The average human head weighs about 8 pounds. Each day we all walk around with a bowling ball (our head) balancing on a toothpick (our neck). We are designed this way to allow for the full range of motion we all know and love. Even under the best circumstances, this places a lot of stress on our spine. But leaning forward even just 15 degrees pushes that weight up to 30 pounds, and with a 30 degree tilt its closer to 40 pounds!
Pain in your hand, wrist, or arm can be frustrating. You don’t realize how much you use your arms and hands each second of the day until pain, numbness, or tingling gets in the way. But, getting rid of the pain may be easier than you think.
Staying connected to friends and family is easier than ever with social media. The tradeoff is that your daily screen time may be 1, 2, 3 hours or more.
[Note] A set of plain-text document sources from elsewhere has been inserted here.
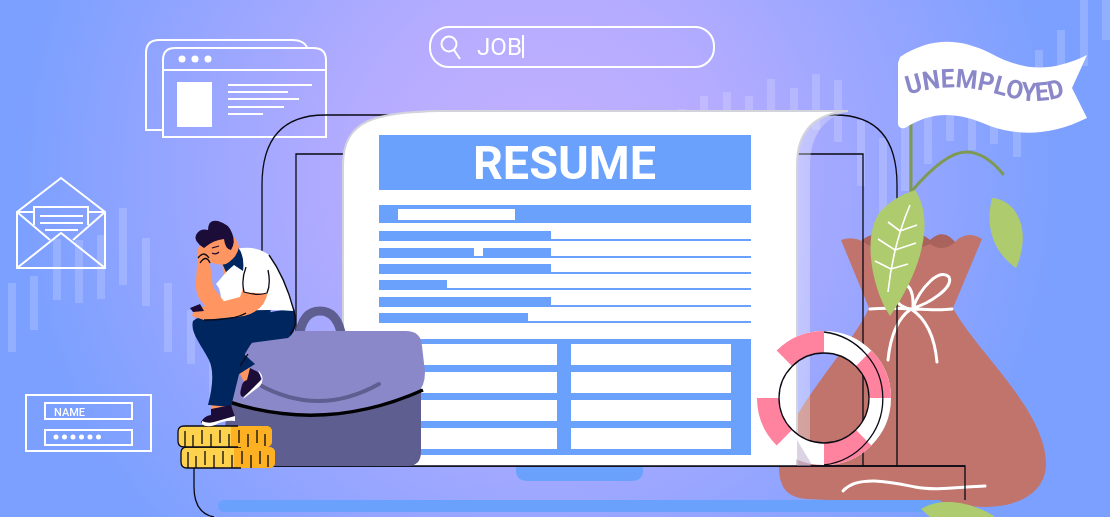
<!DOCTYPE html>
<html lang="en">
<head>
<meta charset="utf-8">
<title>Unemployed: resume and job search</title>
<style>
:root{--sky:#7ca0ff;--glow:#c4b0ff;--blue:#69a1fd;--white:#fff;--ink:#0a0a14;--navy:#00265f;--violet:#8b88ca;--plum:#5f5e90;--clay:#c0746c;--clay-dark:#a9625c;--pink:#ff829f;--leaf:#aecb6d;--stem:#7e9a52;--gold:#ffd24d;--amber:#fdb022;--skin:#ff9560;--hair:#1c0d38}
html,body{margin:0;height:100%;overflow:hidden}
.scene{display:block;width:1110px;height:517px;font-family:Roboto,Inter,sans-serif}
.line{fill:none;stroke:var(--ink);stroke-width:1.3}
.icon{fill:none;stroke:var(--white);stroke-width:2}
.cord{fill:none;stroke:var(--white);stroke-width:3;stroke-linecap:round}
.bars{fill:var(--white);opacity:.17}
.white{fill:var(--white)}
.blue{fill:var(--blue)}
.skin{fill:var(--skin)}
.navy{fill:var(--navy)}
.leaf{fill:var(--leaf)}
.title{font-weight:700;font-size:47px;fill:var(--white)}
.query{font-size:24px;fill:var(--white)}
.field{font-weight:500;font-size:11px;fill:var(--white)}
.banner{font-weight:700;font-size:26px;fill:var(--violet)}
</style>
</head>
<body>
<svg class="scene" viewBox="0 0 1110 517" width="1110" height="517">
<defs>
<radialGradient id="backdrop" gradientUnits="userSpaceOnUse" cx="540" cy="175" r="520">
<stop offset="0" stop-color="var(--glow)"/><stop offset=".35" stop-color="#b5acff"/><stop offset="1" stop-color="var(--sky)"/>
</radialGradient>
<linearGradient id="curl"><stop offset="0" stop-color="#fff"/><stop offset="1" stop-color="#d4d2ee"/></linearGradient>
<path id="banner-line" d="M908 95C948 82 976 88 1004 96S1046 102 1074 94"/>
<g id="coin">
<rect width="94" height="21" rx="6" fill="var(--gold)"/>
<path d="M53 0H88Q94 0 94 6V15Q94 21 88 21H53Z" fill="var(--amber)"/>
<path class="line" d="M60 0H6Q0 0 0 6V15Q0 21 6 21H60M7 5V21M15 9V21M24 4V18M33 8V21M42 4V17M51 8V21M61 4V17M70 8V21M79 4V17M87 8V20"/>
</g>
</defs>

<rect width="1110" height="517" fill="url(#backdrop)"/>

<g class="bars" id="chart-left">
<rect x="8" y="283" width="8" height="69"/><rect x="30" y="276" width="8" height="54"/><rect x="53" y="239" width="8" height="61"/><rect x="75" y="240" width="8" height="63"/><rect x="97" y="235" width="8" height="64"/><rect x="119" y="208" width="8" height="77"/><rect x="142" y="238" width="8" height="68"/><rect x="164" y="283" width="8" height="69"/><rect x="187" y="310" width="8" height="54"/><rect x="209" y="362" width="8" height="45"/>
</g>
<g class="bars" id="chart-right">
<rect x="678" y="109" width="8" height="20"/><rect x="700" y="96" width="8" height="35"/><rect x="723" y="92" width="8" height="35"/><rect x="745" y="96" width="8" height="30"/><rect x="767" y="79" width="8" height="50"/><rect x="790" y="88" width="8" height="40"/><rect x="812" y="74" width="8" height="56"/><rect x="834" y="80" width="8" height="62"/><rect x="857" y="120" width="8" height="66"/><rect x="879" y="138" width="8" height="76"/><rect x="901" y="120" width="8" height="71"/><rect x="924" y="110" width="8" height="54"/><rect x="946" y="105" width="8" height="36"/><rect x="968" y="110" width="8" height="40"/><rect x="990" y="108" width="8" height="36"/><rect x="1013" y="112" width="8" height="45"/><rect x="1035" y="50" width="8" height="50"/><rect x="1057" y="30" width="8" height="62"/><rect x="1080" y="0" width="8" height="66"/><rect x="1102" y="0" width="8" height="40"/>
</g>

<g id="search-bar">
<rect class="icon" x="430" y="27" width="284" height="40" rx="19"/>
<circle class="icon" cx="449" cy="44" r="7.5"/><path class="icon" d="M454 50L460 59"/>
<text class="query" x="477" y="55" textLength="45" lengthAdjust="spacingAndGlyphs">JOB</text>
<rect class="white" x="522" y="35" width="2" height="23"/>
</g>

<g id="browser-windows">
<path class="icon" d="M162 130H146V53Q146 40 159 40H293Q303 40 307 47"/>
<path class="icon" d="M163 137V60Q163 48 175 48H313Q326 48 326 60V137ZM163 70H326"/>
<g class="white"><circle cx="182" cy="59" r="3.5"/><circle cx="195" cy="59" r="3.5"/><circle cx="208" cy="59" r="3.5"/><rect x="177" y="82" width="35" height="45"/></g>
<path class="icon" d="M228 85H312M228 92H288M228 99H299M228 107H284M228 114H263"/>
</g>

<g id="envelope" class="icon">
<path d="M17 212L61 178L105 212V268H17ZM17 212L50 240M105 212L73 240M17 268L61 233L105 268M17 212H34M88 212H105M34 225V207H88V225M40 216H83M40 223H83M45 230H78"/>
</g>

<g id="login-card">
<rect class="icon" x="26" y="395" width="125" height="56"/><rect class="icon" x="45" y="403" width="87" height="16"/><rect class="icon" x="45" y="430" width="87" height="15"/>
<text class="field" x="54" y="415.500" textLength="31">NAME</text>
<path d="M56 437H100" fill="none" stroke="var(--white)" stroke-width="5" stroke-linecap="round" stroke-dasharray="0 8.500"/>
</g>

<g id="sack">
<path fill="var(--clay-dark)" d="M862 240Q878 228 892 244Q912 224 930 240Q945 226 958 246L950 262H870Z"/>
<path fill="var(--clay)" d="M841 240Q852 236 862 241Q880 255 898 244Q915 252 930 244Q945 254 958 239Q970 231 982 239L953 308C975 350 1046 410 1046 464C1046 490 1022 507 985 507L806 499C785 497 779 485 779 466C779 420 850 350 869 308Z"/>
<path class="cord" d="M870 309C900 306 930 312 952 309M911 309C895 320 890 340 888 360M911 309C928 320 935 340 937 362M911 309C890 306 890 284 904 284Q914 287 913 308C928 304 954 288 949 277C940 267 920 288 913 308M843 491C858 474 895 483 915 487S960 487 985 486"/>
</g>

<g id="laptop">
<path class="line" d="M262 466V185Q262 115 325 115H835Q897 115 897 185V466M296 466V154H863V466M214 517Q194 513 194 487V466H965V500"/>
<rect class="blue" x="218" y="500" width="726" height="12" rx="6"/>
<path class="blue" d="M516 467H643V470Q643 481 631 481H528Q516 481 516 470Z"/>
</g>

<g id="resume">
<path fill="url(#curl)" d="M797 466V165Q798 115 848 111Q810 122 810 165V466Z" opacity=".35"/>
<path class="white" d="M343 466V165C343 120 375 112 440 112L848 111Q797 115 797 165V466Z"/>
<path fill="none" stroke="#d3d3dc" stroke-width="2" d="M343 340V165C343 120 375 112 440 111H848Q797 115 797 165V466"/>
<rect class="blue" x="379" y="135" width="372" height="55"/>
<text class="title" x="473" y="179" textLength="183" lengthAdjust="spacingAndGlyphs">RESUME</text>
<rect class="blue" x="379" y="205" width="372" height="18"/><rect class="white" x="398" y="209" width="117" height="11"/>
<g class="blue">
<rect x="379" y="231" width="172" height="10"/><rect x="379" y="248" width="95" height="10"/><rect x="483" y="248" width="68" height="10"/><rect x="379" y="264" width="172" height="10"/><rect x="379" y="280" width="68" height="10"/><rect x="379" y="297" width="172" height="10"/><rect x="379" y="313" width="149" height="10"/>
</g>
<path fill="none" stroke="var(--blue)" stroke-width="2" d="M379 240H751M379 257H751M379 273H751M379 289H751M379 306H751M379 322H751"/>
<rect class="blue" x="379" y="339" width="372" height="116"/>
<g class="white" id="form-cells">
<rect x="398" y="344" width="159" height="21"/><rect x="571" y="344" width="160" height="21"/><rect x="398" y="372" width="159" height="21"/><rect x="571" y="372" width="160" height="21"/><rect x="398" y="400" width="159" height="21"/><rect x="571" y="400" width="160" height="21"/><rect x="398" y="428" width="159" height="21"/><rect x="571" y="428" width="160" height="21"/>
</g>
<path class="line" d="M194 466H965"/>
</g>

<g id="lifebuoy" fill="none">
<circle cx="824" cy="398" r="56" stroke="var(--white)" stroke-width="22"/>
<circle cx="824" cy="398" r="56" stroke="var(--pink)" stroke-width="22" pathLength="8" stroke-dasharray="1 1" transform="rotate(45 824 398)"/>
<path d="M797 440V466H811V463Z" fill="#b8a6c8" opacity=".5"/>
<circle class="line" cx="824" cy="398" r="45"/>
<path class="line" d="M824 332A67 67 0 0 1 824 465"/>
</g>

<g id="flag">
<path d="M911 120V192Q945 152 966 152Q985 152 1003 174" fill="none" stroke="var(--stem)" stroke-width="3" stroke-linecap="round"/>
<path class="white" d="M900 57C930 38 957 37 990 53C1025 72 1052 72 1087 55L1072 88L1087 118C1050 136 1020 136 990 126C955 110 930 112 905 128Q897 130 898 120V63Z"/>
<text class="banner"><textPath href="#banner-line" textLength="160" lengthAdjust="spacingAndGlyphs">UNEMPLOYED</textPath></text>
</g>

<g id="leaves">
<path class="leaf" d="M915 190C935 220 922 270 890 316C872 290 862 235 880 212Q893 197 915 190Z"/>
<path fill="none" stroke="var(--white)" stroke-width="1.600" d="M910 205Q893 245 888 292M900 231L888 222M900 231L917 225M895 250L878 239M895 250L916 243M891 269L875 261M891 269L908 264"/>
<path class="leaf" d="M992 198C1018 200 1032 232 1016 268C996 254 984 230 992 198Z"/>
<path class="leaf" d="M921 509C935 499 965 498 994 516L994 517H930Z"/>
</g>

<g id="briefcase">
<path d="M299 338Q302 311 320 311T342 338" fill="none" stroke="var(--plum)" stroke-width="9"/>
<path fill="var(--plum)" d="M230 388H421V452Q421 466 407 466H240Q222 466 222 450Z"/>
<path fill="var(--violet)" d="M246 331H406Q421 331 422 346L425 372Q425 387 417 392Q330 434 232 402L222 378Q224 331 246 331Z"/>
<path d="M226 401Q325 434 423 390" fill="none" stroke="#000" stroke-width="3.500"/>
<path d="M258 384Q318 418 379 384" fill="none" stroke="var(--plum)" stroke-width="4" stroke-linecap="round"/>
</g>

<g id="coins"><use href="#coin" x="181" y="447"/><use href="#coin" x="178" y="426"/></g>

<g id="jobseeker">
<path class="skin" d="M244 354L252 373L245 384L237 368ZM212 396H226L231 410L211 412Z"/>
<path class="navy" d="M226 320L294 308Q300 330 288 338L234 345L255 364L236 376L205 345Z"/>
<path class="navy" d="M193 321Q198 316 215 315L272 308L260 334Q243 350 240 370L231 407L208 405Q216 375 209 360C200 343 190 332 193 321Z"/>
<path fill="var(--hair)" d="M250 368L258 372Q264 379 258 385L243 397Q239 396 241 389Q242 381 247 380ZM211 409L231 405L235 417Q224 419 214 424Q204 427 201 422Q204 416 211 415Z"/>
<path class="white" d="M258 370L262 379L245 396L243 399L260 386Q266 378 258 370ZM235 416V421Q224 420 215 425Q206 428 202 424V421Q208 424 214 422Z"/>
<path class="skin" d="M222 261L240 255L249 281L226 300Z"/>
<path class="white" d="M236 249Q256 245 269 255Q285 277 294 311Q270 309 235 311L220 310Q223 291 216 284L228 270Z"/>
<path class="navy" d="M229 251L237 246Q245 255 243 271L234 265L226 272L222 263Z"/>
<path class="skin" d="M204 245Q213 234 235 238L239 246Q238 257 226 264Q215 266 208 260Z"/>
<path class="skin" d="M198 249Q200 243 207 245L215 255L210 264L213 287L226 304L213 311Q194 301 196 281ZM202 307L240 297L246 280L268 291Q265 311 244 316L204 320L192 316Q193 308 202 307Z"/>
<path class="white" d="M244 268L268 272Q272 290 267 294L243 292Z"/>
<path class="line" d="M246 267Q241 280 244 292Q257 296 267 293Q271 284 268 270M198 258Q204 250 209 258M200 263Q206 254 210 263M204 320Q235 320 246 313M240 366L248 354M269 255Q285 277 294 311Q298 327 290 334"/>
<path fill="var(--hair)" d="M204 248Q193 241 196 235Q200 228 208 230Q208 219 218 221Q229 224 232 233Q236 242 231 250Q225 249 224 239Q213 240 204 248Z"/>
<path fill="none" stroke="var(--hair)" stroke-width="1.300" d="M212 248L219 246M212 253Q216 255 219 252"/>
<path fill="var(--hair)" d="M190 308L200 304L204 311L193 312Z"/>
</g>
</svg>
</body>
</html>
And let’s face it, a lot of those hours online are spent in an awkward forward head posture that experts have begun to call “tech neck.” It can result in neck pain, headaches, spinal disc issues, and even pinched nerves.
Breathing is a very primal movement which happens subconsciously. However it can have an affect on how we move and how we stabilize. It also plays a role in regulating our body’s Ph (acidic and alkaline) levels. For neck and back pain sufferers this should be a fundamental movement that is corrected before any other exercises are taken on. Continue reading “Correct Your Breathing to Reduce Pain” »
Soft tissues are muscles, tendons, ligaments, nerves, and fascia. They can become injured for different reasons including an acute episode as well as repetitive or cumulative trauma. Whether the tissues are recovering from an acute injury or under constant demand from repetition they respond in similar ways, they lay down scar tissue. This is our body’s way of repairing and healing itself. Continue reading “Understanding Soft Tissue Injuries” »
The use of cupping by therapists is on the rise in the United States. It has become increasing popular in Western cultures due to athletes, such as Michael Phelps, who has been seen with the distinctive circular marks that accompany it. Chinese and Middle Eastern countries have used cupping therapy for thousands of years as a way to relieve pain, increase circulation, and aid in relaxation. Continue reading “Cupping Thearpy” »